So the weather’s getting better and prospects for some good flights are looking brighter. As well as feeling the excitement of spending more time in the air, some of us may be savouring thoughts of getting a new or replacement wing. If part of our thinking is that our “old” wing is no longer up to the job, are we really being fair to the partner to whom we’ve entrusted our life so many times before?
I’m not trying to dissuade anyone from changing their glider if they want to, but rather to encourage clear‑sightedness about your reasons. Maybe selling the idea of a large purchase to your partner would be easier if you could say that you needed a new one to stay safe, but that might not be entirely true. You may have decided to go ahead anyway, but an accurate justification might need to sound a little different.
Passive safety and structural strength of modern wings are certainly much better than they used to be. The introduction of certification has established objective criteria against which nearly all gliders are now assessed. German DHV/LTF standards have been supplanted by the European standard, EN 926, which was introduced more than 20 years ago. Although there have been two revisions to the standard, the primary difference between now and then is that today almost all wings are certified.
Might it be that your glider has become less safe as it has aged? Well, there are two main possibilities here. Through use and exposure to UV, heat and damp, the fabric may have become more porous, reducing the wing’s internal pressure and making collapses more likely. But that’s very easy to check with a porosity meter. [Picture 1] The second possibility is that the lines have weakened to the point that they no longer are strong enough to support the standard 14 times the maximum certified weight limit. That’s also possible, but rare for gliders less than 12 years old. Again, this is straightforward to test as part of a glider service. [Picture 2]
OK – perhaps not less safe now than it was, but the performance isn’t what it used to be: can I make that argument? That may well be true if your glider hasn’t been trimmed in a while. Pretty well all paraglider lines shrink over time, but more importantly, they can shrink at different rates. Kevlar, Dyneema and Vectran all shrink differently. It also seems to be almost universally true that more lightly loaded lines shrink more than heavily loaded ones. Typically that means that a glider’s trim speed gets slower, glide degrades, handling deteriorates, and propensity to collapse or even stall may increase.
The good news (perhaps not so good if you’re looking for a reason to swap) is that once all the lines have been measured, [Picture 3] it’s possible to work out how to retrim a glider back to the manufacturer’s specification. The result can be quite dramatic: going out of trim happens slowly, maybe over a year or more – getting your wing back after a week away for a service, to find it flying like new, can even be disorientating.

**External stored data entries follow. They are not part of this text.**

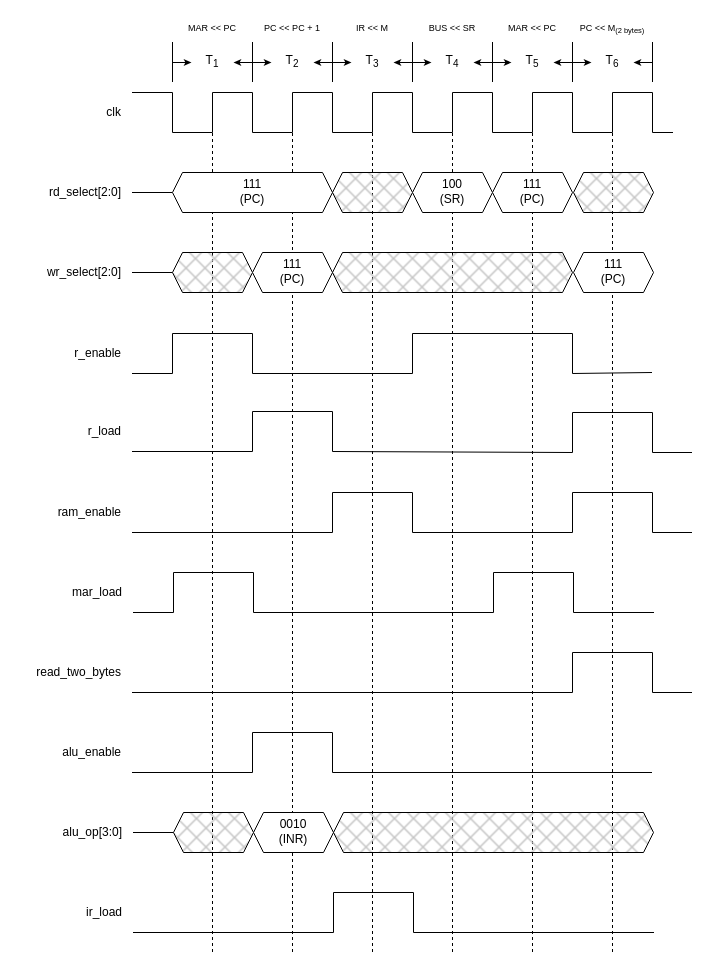
<!DOCTYPE html>
<html lang="en">
<head>
<meta charset="utf-8">
<title>Instruction timing diagram</title>
<style>
:root { --ink: #000; --paper: #fff; --hatch: #c4c4c4; --step: 80px; }
* { box-sizing: border-box; margin: 0; padding: 0; }
html, body { width: 705px; height: 966px; overflow: hidden; background: var(--paper); }
.diagram { position: relative; width: 705px; height: 966px; color: var(--ink); font: 12px/15px "Liberation Sans", Arial, sans-serif; }
.waves { position: absolute; left: 0; top: 0; }
.line { fill: none; stroke: var(--ink); stroke-width: 1; }
.sample { stroke: var(--ink); stroke-dasharray: 3 3; }
.value-box { fill: var(--paper); stroke: var(--ink); }
.unknown-box { fill: url(#hatch); stroke: var(--ink); }
.hatch-line { stroke: var(--hatch); stroke-width: 1.5; fill: none; }
.steps { position: absolute; left: 172px; display: grid; grid-template-columns: repeat(6, var(--step)); text-align: center; list-style: none; white-space: nowrap; }
.operations { top: 22px; font-size: 9px; line-height: 12px; }
.operations li { display: flex; justify-content: center; }
.operations sub { font-size: 7.5px; line-height: 12px; vertical-align: baseline; position: relative; top: 3px; }
.periods { top: 53px; }
.periods sub { font-size: 10px; line-height: 0; vertical-align: baseline; position: relative; top: 3px; }
.signals { position: absolute; left: 0; top: 72px; width: 121px; display: grid; grid-auto-rows: var(--step); align-items: center; text-align: right; list-style: none; }
.signals .nudge-down { padding-top: 2px; }
.signals .nudge-up { padding-bottom: 2px; }
.signals .nudge-right { margin-right: -1px; }
.value { position: absolute; left: var(--x); top: var(--y); width: 60px; margin-left: -30px; text-align: center; }
</style>
</head>
<body>
<main class="diagram">
  <svg class="waves" width="705" height="966" viewBox="0 0 705 966" aria-hidden="true">
    <defs>
      <pattern id="hatch" width="19" height="19" patternUnits="userSpaceOnUse" patternTransform="translate(4 6)">
        <path class="hatch-line" d="M-2 -2L21 21M-2 21L21 -2"/>
      </pattern>
      <path id="head-right" d="M19 0l-8 -3.5l2 3.5l-2 3.5z"/>
      <g id="arrow-right"><path class="line" d="M0 0H14"/><use href="#head-right"/></g>
      <g id="arrow-left"><use href="#arrow-right" transform="scale(-1 1)"/></g>
      <g id="arrow-both"><use href="#arrow-left"/><use href="#arrow-right"/></g>
      <path id="box-1" d="M0 20L10 0H70L80 20L70 40H10Z"/>
      <path id="box-2" d="M0 20L10 0H150L160 20L150 40H10Z"/>
      <path id="box-3" d="M0 20L10 0H230L240 20L230 40H10Z"/>
      <path id="box-4" d="M0 20L10 0H310L320 20L310 40H10Z"/>
    </defs>

    <g id="period-ruler">
      <path class="line" d="M172.500 42V82M252.500 42V82M332.500 42V82M412.500 42V82M492.500 42V82M572.500 42V82M652.500 42V82"/>
      <use href="#arrow-right" x="172.5" y="62.500"/>
      <use href="#arrow-both" x="252.500" y="62.500"/>
      <use href="#arrow-both" x="332.500" y="62.500"/>
      <use href="#arrow-both" x="412.500" y="62.500"/>
      <use href="#arrow-both" x="492.500" y="62.500"/>
      <use href="#arrow-both" x="572.500" y="62.500"/>
      <use href="#arrow-left" x="652.500" y="62.500"/>
    </g>

    <g id="sample-lines">
      <path class="sample" d="M212.500 133V952M292.500 133V952M372.500 133V952M452.500 133V952M532.500 133V952M612.500 133V952"/>
    </g>

    <path id="clk" class="line" d="M132 92.500H172.500V132.500H212.500V92.500H252.500V132.500H292.500V92.500H332.500V132.500H372.500V92.500H412.500V132.500H452.500V92.500H492.500V132.500H532.500V92.500H572.500V132.500H612.500V92.500H652.500V132.500H673"/>

    <g id="rd-select">
      <path class="line" d="M132 192.500H172.500"/>
      <use class="value-box" href="#box-2" x="172.500" y="172.500"/>
      <use class="unknown-box" href="#box-1" x="332.500" y="172.500"/>
      <use class="value-box" href="#box-1" x="412.500" y="172.500"/>
      <use class="value-box" href="#box-1" x="492.500" y="172.500"/>
      <use class="unknown-box" href="#box-1" x="573.500" y="172.500"/>
    </g>

    <g id="wr-select">
      <path class="line" d="M132 272.500H172.500"/>
      <use class="unknown-box" href="#box-1" x="172.500" y="252.500"/>
      <use class="value-box" href="#box-1" x="252.500" y="252.500"/>
      <use class="unknown-box" href="#box-3" x="332.500" y="252.500"/>
      <use class="value-box" href="#box-1" x="573.500" y="252.500"/>
    </g>

    <path id="r-enable" class="line" d="M132 373.500H172.500V333.500H252.500V373.500H412.500V333.500H572.500V373.500L652 372.500"/>
    <path id="r-load" class="line" d="M132 451.500H252.500V411.500H332.500V451.500L572.500 452.500V412.500H652.500V452.500H692"/>
    <path id="ram-enable" class="line" d="M132 532.500H332.500V492.500H412.500V532.500H572.500V492.500H652.500V532.500H692"/>
    <path id="mar-load" class="line" d="M133 612.500H173.500V572.500H253.500V612.500H493.500V572.500H573.500V612.500H654"/>
    <path id="read-two-bytes" class="line" d="M132 692.500H572.500V652.500H652.500V692.500H692"/>
    <path id="alu-enable" class="line" d="M132 772.500H252.500V732.500H332.500V772.500H652"/>

    <g id="alu-op">
      <path class="line" d="M133 832.500H173.500"/>
      <use class="unknown-box" href="#box-1" x="173.500" y="812.500"/>
      <use class="value-box" href="#box-1" x="253.500" y="812.500"/>
      <use class="unknown-box" href="#box-4" x="333.500" y="812.500"/>
    </g>

    <path id="ir-load" class="line" d="M133 932.500H333.500V892.500H413.500V932.500H654"/>
  </svg>

  <ol class="steps operations">
    <li>MAR &lt;&lt; PC</li>
    <li>PC &lt;&lt; PC + 1</li>
    <li>IR &lt;&lt; M</li>
    <li>BUS &lt;&lt; SR</li>
    <li>MAR &lt;&lt; PC</li>
    <li>PC &lt;&lt; M<sub>(2 bytes)</sub></li>
  </ol>

  <ol class="steps periods">
    <li>T<sub>1</sub></li>
    <li>T<sub>2</sub></li>
    <li>T<sub>3</sub></li>
    <li>T<sub>4</sub></li>
    <li>T<sub>5</sub></li>
    <li>T<sub>6</sub></li>
  </ol>

  <ul class="signals">
    <li>clk</li>
    <li>rd_select[2:0]</li>
    <li>wr_select[2:0]</li>
    <li class="nudge-down">r_enable</li>
    <li class="nudge-up">r_load</li>
    <li>ram_enable</li>
    <li class="nudge-right">mar_load</li>
    <li>read_two_bytes</li>
    <li>alu_enable</li>
    <li class="nudge-right">alu_op[3:0]</li>
    <li class="nudge-right">ir_load</li>
  </ul>

  <p class="value" style="--x: 252px; --y: 177px">111<br>(PC)</p>
  <p class="value" style="--x: 452px; --y: 177px">100<br>(SR)</p>
  <p class="value" style="--x: 532px; --y: 177px">111<br>(PC)</p>
  <p class="value" style="--x: 292px; --y: 257px">111<br>(PC)</p>
  <p class="value" style="--x: 613px; --y: 257px">111<br>(PC)</p>
  <p class="value" style="--x: 293px; --y: 817px">0010<br>(INR)</p>
</main>
</body>
</html>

But no amount of trim adjustment can make a wing fly better than it did originally. The balance between performance and safety is one struck by the designer, bearing in mind his target pilot group and using the technology available at the time. Every year, manufacturers eke out performance improvements, and whilst most advances are incremental, over time the differences can become significant. In particular, if your glider is more than 5 or 6 years old, this might be a sound reason for making a change. Since around 2012 almost all new designs have relied on rods for structural reinforcement rather than mylar cell walls, and that year was also when Ozone made its shark nose technology available to other manufacturers without charge. These were technological changes that achieved performance improvement without compromising passive safety.
There are lots of other sound reasons for changing your wing. Maybe you want to progress to a wing with significantly greater performance or one with increased passive safety. Maybe you’re just looking for a change from the familiar that you now know only too well. Maybe you just want to treat yourself with something crispy in this year’s colours. But whether you decide to swap wings or stick with your current one, why not do so with a clear view of your real reasons?
Giving your wing a good look over
If you haven’t had your wing out yet since last year, it’s worth making sure that you give it a good look over before your first flight this year. Here are a few things worth considering:
- Open the canopy out and carefully check over to look for damage. That might include small tears and broken stitching. Examine the bottom surface, and then turn it over to check the top surface too.
- Patch any small holes. My rule of thumb is that if the hole is big enough to put your thumb through, maybe it’s not small – perhaps worth getting a second opinion.
- Check your lines for damage. Ideally run every line between your fingers from the maillon to the surface of the wing. If that’s not easy to do for any reason, at least check your main lines.
- Sheathing should be undamaged, and unsheathed lines should not show evidence of broken threads. Stitching at the loops should be unbroken.
- Make sure the maillon gates are closed firmly, but don’t overtighten them. Main line loops should be held in place on the maillon by either inserts or O rings.
Enjoy your flying!
If you want to chat anything through, we’re always happy to offer help and advice over the phone (01433 627195) or by email (firstname.lastname@example.org).